▶ What you are asked to do
Restate word for word the lines of the entries below, starting with the line that holds "137L450 138C440 142" and ending with the line that holds "265C105 267 121", and no others.

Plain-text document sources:
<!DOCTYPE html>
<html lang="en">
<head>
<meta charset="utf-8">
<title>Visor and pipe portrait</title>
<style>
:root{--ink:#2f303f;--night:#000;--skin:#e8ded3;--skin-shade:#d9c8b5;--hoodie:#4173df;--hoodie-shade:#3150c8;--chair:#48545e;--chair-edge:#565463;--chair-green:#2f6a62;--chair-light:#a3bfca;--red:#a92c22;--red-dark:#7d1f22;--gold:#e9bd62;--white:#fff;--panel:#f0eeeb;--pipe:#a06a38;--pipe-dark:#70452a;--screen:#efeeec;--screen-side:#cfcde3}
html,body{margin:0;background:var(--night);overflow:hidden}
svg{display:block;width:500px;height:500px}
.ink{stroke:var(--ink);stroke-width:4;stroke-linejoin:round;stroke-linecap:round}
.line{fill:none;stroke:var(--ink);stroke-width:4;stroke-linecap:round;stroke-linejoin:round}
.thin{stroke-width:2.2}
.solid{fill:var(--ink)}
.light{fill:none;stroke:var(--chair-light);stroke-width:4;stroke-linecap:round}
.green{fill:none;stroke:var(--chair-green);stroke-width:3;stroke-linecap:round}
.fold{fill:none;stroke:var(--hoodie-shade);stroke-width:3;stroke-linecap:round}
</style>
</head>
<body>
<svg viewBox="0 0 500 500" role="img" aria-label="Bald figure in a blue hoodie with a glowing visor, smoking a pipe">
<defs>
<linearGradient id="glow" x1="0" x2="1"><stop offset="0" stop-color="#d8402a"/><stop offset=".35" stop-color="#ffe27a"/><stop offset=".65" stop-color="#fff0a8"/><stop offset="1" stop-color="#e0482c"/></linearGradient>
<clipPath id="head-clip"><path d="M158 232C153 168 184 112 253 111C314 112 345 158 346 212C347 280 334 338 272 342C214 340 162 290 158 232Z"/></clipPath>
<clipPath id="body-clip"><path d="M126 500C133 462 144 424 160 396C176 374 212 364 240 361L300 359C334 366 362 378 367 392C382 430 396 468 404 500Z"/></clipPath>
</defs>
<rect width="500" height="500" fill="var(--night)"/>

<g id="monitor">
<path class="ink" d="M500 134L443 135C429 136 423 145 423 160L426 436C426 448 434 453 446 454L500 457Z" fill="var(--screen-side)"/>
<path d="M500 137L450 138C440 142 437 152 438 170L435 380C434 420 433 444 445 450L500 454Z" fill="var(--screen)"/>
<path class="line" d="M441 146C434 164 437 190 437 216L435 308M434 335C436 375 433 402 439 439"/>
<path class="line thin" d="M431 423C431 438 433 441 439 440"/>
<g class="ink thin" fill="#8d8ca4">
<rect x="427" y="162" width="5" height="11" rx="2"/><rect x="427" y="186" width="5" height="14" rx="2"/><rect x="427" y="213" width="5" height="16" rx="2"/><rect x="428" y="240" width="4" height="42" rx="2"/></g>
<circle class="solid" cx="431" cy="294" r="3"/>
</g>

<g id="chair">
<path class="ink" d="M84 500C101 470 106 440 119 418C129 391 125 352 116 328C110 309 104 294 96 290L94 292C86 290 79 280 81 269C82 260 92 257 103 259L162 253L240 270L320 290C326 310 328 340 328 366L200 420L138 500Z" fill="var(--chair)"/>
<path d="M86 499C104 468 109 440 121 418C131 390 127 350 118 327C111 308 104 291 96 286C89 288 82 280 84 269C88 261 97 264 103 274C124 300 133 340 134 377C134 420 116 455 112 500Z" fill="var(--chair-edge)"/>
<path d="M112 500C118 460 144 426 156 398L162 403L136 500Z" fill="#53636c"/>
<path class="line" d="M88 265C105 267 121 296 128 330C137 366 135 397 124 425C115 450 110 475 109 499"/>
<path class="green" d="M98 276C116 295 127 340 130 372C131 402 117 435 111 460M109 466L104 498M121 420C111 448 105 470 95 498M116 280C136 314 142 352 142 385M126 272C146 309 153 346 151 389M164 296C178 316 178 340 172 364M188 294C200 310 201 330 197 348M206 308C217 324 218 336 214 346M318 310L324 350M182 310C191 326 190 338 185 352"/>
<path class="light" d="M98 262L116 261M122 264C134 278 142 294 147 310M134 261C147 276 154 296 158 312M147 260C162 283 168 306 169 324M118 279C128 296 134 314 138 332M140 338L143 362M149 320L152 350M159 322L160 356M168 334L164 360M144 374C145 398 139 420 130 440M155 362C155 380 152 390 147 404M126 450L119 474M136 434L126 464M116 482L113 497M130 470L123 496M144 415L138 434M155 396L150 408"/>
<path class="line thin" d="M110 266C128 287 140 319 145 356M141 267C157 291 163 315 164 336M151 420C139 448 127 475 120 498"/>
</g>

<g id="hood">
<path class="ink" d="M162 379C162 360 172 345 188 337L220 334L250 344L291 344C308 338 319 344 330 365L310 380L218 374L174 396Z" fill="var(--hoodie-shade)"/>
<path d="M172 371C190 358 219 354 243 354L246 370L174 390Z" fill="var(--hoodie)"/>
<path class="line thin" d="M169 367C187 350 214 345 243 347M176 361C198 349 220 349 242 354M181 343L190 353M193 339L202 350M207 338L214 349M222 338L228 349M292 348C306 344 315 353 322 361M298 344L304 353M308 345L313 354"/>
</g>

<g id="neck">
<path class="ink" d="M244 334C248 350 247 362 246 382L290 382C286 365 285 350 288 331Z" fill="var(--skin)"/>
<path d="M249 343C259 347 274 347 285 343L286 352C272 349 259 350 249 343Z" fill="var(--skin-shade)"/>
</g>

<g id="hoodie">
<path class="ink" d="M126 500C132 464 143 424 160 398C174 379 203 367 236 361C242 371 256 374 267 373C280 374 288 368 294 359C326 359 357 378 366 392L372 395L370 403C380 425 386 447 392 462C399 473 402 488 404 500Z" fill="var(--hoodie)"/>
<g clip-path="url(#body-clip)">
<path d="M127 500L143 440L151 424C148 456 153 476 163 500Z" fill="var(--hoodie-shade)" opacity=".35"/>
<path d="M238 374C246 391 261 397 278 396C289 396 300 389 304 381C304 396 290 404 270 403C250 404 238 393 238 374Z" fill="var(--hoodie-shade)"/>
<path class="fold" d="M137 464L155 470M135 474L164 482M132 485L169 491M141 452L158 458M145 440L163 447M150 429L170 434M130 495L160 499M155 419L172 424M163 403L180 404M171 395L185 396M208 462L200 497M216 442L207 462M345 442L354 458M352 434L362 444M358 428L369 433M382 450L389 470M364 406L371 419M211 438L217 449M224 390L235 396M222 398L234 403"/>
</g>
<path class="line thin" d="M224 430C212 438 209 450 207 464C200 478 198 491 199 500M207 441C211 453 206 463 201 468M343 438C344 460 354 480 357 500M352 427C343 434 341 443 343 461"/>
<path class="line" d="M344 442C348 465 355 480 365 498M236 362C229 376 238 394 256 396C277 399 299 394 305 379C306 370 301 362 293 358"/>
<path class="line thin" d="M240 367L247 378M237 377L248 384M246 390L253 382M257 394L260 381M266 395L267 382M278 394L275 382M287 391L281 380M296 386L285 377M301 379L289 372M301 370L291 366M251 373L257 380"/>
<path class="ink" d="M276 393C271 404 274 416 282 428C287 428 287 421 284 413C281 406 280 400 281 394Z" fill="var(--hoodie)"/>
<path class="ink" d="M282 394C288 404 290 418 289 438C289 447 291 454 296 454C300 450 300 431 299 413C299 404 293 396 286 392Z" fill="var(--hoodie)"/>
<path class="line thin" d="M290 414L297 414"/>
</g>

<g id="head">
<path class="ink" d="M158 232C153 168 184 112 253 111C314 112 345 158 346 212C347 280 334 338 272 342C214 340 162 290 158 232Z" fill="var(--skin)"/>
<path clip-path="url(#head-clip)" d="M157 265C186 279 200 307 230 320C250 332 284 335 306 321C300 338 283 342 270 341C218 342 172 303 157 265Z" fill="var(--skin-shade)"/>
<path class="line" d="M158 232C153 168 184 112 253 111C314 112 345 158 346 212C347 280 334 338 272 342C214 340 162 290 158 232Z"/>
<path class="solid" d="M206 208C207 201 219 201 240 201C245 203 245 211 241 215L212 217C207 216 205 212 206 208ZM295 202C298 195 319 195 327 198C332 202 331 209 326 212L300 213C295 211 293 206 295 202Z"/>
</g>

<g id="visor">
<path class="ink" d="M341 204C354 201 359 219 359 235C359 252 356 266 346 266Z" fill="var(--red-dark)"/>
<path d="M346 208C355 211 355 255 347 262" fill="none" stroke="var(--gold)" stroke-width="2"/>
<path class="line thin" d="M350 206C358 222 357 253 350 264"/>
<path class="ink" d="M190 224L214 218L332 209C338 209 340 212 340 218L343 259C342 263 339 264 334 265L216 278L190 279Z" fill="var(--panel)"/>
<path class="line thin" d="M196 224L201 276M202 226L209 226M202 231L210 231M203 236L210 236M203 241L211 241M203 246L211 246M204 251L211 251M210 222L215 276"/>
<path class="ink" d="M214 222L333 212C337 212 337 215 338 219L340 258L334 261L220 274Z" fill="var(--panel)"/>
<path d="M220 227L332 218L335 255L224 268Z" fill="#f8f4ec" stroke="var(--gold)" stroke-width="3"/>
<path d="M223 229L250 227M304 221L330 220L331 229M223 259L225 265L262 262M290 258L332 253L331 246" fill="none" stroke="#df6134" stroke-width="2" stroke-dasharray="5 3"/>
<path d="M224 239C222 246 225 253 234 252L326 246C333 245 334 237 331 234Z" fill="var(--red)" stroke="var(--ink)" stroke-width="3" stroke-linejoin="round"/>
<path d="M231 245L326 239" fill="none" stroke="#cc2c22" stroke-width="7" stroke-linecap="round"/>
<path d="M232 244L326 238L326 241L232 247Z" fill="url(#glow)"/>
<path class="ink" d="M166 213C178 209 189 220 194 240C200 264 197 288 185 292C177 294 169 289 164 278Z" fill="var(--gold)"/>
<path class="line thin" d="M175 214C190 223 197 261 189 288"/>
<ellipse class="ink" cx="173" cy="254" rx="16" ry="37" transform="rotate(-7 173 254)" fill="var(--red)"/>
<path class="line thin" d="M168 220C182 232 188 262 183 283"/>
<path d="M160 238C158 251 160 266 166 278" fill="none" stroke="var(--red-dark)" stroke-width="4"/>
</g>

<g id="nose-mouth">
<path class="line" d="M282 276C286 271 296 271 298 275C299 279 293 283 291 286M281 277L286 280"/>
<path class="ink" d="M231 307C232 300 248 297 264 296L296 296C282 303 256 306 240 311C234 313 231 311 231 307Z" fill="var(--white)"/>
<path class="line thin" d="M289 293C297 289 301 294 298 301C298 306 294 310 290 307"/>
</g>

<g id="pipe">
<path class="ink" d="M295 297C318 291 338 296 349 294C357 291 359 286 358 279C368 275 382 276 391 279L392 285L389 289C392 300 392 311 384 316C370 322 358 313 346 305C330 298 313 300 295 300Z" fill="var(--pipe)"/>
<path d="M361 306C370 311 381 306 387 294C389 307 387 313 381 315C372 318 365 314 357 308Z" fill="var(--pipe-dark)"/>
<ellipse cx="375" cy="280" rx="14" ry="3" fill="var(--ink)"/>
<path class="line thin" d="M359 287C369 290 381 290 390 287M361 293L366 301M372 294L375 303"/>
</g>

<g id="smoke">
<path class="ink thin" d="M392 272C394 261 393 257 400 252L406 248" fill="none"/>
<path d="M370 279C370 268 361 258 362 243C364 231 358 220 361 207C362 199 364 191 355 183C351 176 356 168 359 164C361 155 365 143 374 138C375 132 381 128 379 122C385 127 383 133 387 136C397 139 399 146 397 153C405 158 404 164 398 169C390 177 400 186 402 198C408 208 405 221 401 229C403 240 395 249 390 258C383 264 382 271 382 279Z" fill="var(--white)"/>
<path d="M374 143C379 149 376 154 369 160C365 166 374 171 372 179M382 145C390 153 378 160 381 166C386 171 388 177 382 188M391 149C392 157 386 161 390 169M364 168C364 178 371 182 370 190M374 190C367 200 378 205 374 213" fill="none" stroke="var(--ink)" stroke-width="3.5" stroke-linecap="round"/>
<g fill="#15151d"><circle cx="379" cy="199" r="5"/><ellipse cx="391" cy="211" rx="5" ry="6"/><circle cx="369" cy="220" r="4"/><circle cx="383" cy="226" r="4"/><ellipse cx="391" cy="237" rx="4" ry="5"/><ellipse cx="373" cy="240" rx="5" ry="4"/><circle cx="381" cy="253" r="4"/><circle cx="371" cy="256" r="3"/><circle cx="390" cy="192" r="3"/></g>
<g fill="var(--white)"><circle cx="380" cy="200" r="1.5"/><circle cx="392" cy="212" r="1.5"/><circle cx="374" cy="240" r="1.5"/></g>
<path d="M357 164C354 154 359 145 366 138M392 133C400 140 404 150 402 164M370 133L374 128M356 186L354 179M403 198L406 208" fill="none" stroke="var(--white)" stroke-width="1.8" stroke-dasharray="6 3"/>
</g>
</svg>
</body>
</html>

▶ Answer area
<path d="M500 137L450 138C440 142 437 152 438 170L435 380C434 420 433 444 445 450L500 454Z" fill="var(--screen)"/>
<path class="line" d="M441 146C434 164 437 190 437 216L435 308M434 335C436 375 433 402 439 439"/>
<path class="line thin" d="M431 423C431 438 433 441 439 440"/>
<g class="ink thin" fill="#8d8ca4">
<rect x="427" y="162" width="5" height="11" rx="2"/><rect x="427" y="186" width="5" height="14" rx="2"/><rect x="427" y="213" width="5" height="16" rx="2"/><rect x="428" y="240" width="4" height="42" rx="2"/></g>
<circle class="solid" cx="431" cy="294" r="3"/>
</g>

<g id="chair">
<path class="ink" d="M84 500C101 470 106 440 119 418C129 391 125 352 116 328C110 309 104 294 96 290L94 292C86 290 79 280 81 269C82 260 92 257 103 259L162 253L240 270L320 290C326 310 328 340 328 366L200 420L138 500Z" fill="var(--chair)"/>
<path d="M86 499C104 468 109 440 121 418C131 390 127 350 118 327C111 308 104 291 96 286C89 288 82 280 84 269C88 261 97 264 103 274C124 300 133 340 134 377C134 420 116 455 112 500Z" fill="var(--chair-edge)"/>
<path d="M112 500C118 460 144 426 156 398L162 403L136 500Z" fill="#53636c"/>
<path class="line" d="M88 265C105 267 121 296 128 330C137 366 135 397 124 425C115 450 110 475 109 499"/>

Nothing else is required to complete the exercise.